EXTRACTED ENTRIES START

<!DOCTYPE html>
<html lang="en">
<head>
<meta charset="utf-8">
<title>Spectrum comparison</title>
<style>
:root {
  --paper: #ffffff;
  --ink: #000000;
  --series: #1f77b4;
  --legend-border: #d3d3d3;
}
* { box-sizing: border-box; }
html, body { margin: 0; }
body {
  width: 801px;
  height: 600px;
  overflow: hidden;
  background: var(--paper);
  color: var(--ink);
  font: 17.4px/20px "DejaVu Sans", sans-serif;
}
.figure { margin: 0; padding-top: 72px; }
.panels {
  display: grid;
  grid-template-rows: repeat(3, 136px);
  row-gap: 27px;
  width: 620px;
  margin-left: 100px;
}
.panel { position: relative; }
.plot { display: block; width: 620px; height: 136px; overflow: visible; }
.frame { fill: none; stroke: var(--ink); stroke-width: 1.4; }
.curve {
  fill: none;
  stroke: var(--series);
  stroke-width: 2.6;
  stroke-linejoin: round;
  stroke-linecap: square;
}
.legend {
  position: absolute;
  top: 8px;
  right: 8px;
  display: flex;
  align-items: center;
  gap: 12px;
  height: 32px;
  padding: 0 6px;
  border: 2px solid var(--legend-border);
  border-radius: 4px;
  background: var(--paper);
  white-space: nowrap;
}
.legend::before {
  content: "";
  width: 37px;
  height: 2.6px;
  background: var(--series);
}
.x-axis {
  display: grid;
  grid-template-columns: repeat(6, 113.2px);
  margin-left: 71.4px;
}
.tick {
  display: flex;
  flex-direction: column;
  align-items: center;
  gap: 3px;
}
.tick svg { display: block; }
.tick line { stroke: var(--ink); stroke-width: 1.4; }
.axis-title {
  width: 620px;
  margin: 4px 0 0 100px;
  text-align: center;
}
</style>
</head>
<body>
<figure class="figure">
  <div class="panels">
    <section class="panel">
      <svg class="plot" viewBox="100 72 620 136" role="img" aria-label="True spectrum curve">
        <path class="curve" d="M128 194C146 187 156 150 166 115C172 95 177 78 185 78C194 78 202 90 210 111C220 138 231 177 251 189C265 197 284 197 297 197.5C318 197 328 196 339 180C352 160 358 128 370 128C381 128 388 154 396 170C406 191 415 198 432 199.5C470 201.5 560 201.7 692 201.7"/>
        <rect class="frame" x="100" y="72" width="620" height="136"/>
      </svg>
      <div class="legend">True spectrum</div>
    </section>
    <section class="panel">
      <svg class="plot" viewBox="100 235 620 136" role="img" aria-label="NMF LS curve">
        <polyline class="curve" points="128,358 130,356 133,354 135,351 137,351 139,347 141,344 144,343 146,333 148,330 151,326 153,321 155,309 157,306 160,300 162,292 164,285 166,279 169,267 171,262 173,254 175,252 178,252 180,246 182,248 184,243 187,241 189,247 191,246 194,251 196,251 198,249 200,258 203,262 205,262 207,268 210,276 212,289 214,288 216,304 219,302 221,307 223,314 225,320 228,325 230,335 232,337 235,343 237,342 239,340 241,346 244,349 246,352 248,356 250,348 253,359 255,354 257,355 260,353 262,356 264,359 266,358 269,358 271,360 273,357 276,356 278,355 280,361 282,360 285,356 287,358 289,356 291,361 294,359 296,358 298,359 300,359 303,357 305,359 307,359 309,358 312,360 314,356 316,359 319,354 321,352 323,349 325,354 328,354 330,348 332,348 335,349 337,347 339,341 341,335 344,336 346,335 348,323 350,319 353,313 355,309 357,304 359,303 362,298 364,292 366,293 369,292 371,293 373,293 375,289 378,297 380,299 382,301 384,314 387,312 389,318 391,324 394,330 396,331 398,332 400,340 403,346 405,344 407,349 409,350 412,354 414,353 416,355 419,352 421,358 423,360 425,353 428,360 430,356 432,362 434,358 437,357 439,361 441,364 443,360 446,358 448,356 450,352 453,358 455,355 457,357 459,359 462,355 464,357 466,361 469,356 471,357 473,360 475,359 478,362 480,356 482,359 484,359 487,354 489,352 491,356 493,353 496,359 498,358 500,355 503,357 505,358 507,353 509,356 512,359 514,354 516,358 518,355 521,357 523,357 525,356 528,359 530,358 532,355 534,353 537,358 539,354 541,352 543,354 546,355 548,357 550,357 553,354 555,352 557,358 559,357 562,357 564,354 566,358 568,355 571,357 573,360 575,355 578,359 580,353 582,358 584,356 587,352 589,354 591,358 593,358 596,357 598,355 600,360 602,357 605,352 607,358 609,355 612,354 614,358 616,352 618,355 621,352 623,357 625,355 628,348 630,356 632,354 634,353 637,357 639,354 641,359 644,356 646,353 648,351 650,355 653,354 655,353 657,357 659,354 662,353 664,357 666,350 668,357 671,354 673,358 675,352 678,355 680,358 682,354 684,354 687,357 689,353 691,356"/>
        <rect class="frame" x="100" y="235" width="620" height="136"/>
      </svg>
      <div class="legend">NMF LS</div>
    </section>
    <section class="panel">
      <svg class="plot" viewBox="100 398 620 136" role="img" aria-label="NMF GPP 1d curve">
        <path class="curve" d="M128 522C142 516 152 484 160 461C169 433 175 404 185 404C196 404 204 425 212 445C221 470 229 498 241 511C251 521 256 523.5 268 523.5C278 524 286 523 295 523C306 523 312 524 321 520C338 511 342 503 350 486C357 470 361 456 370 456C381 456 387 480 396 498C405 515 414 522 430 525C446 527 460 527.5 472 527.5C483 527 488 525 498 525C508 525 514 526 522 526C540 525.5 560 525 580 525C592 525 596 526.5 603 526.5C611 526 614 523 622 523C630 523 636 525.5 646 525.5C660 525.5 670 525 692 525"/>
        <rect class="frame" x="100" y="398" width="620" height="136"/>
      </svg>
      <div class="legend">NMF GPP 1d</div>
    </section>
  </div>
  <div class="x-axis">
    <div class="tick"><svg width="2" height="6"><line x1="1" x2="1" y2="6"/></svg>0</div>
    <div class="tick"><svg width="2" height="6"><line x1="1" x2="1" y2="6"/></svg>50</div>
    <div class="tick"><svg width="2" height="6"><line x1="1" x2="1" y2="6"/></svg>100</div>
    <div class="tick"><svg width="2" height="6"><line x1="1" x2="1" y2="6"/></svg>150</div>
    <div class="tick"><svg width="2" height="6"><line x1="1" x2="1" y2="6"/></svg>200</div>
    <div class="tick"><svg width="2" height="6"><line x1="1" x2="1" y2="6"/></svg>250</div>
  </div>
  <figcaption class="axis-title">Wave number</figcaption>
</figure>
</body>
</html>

EXTRACTED ENTRIES END

[ACTION ITEM]: For each line above that contains the word "border", make a copy.

[YOUR RESPONSE]:
  --legend-border: #d3d3d3;
* { box-sizing: border-box; }
  border: 2px solid var(--legend-border);
  border-radius: 4px;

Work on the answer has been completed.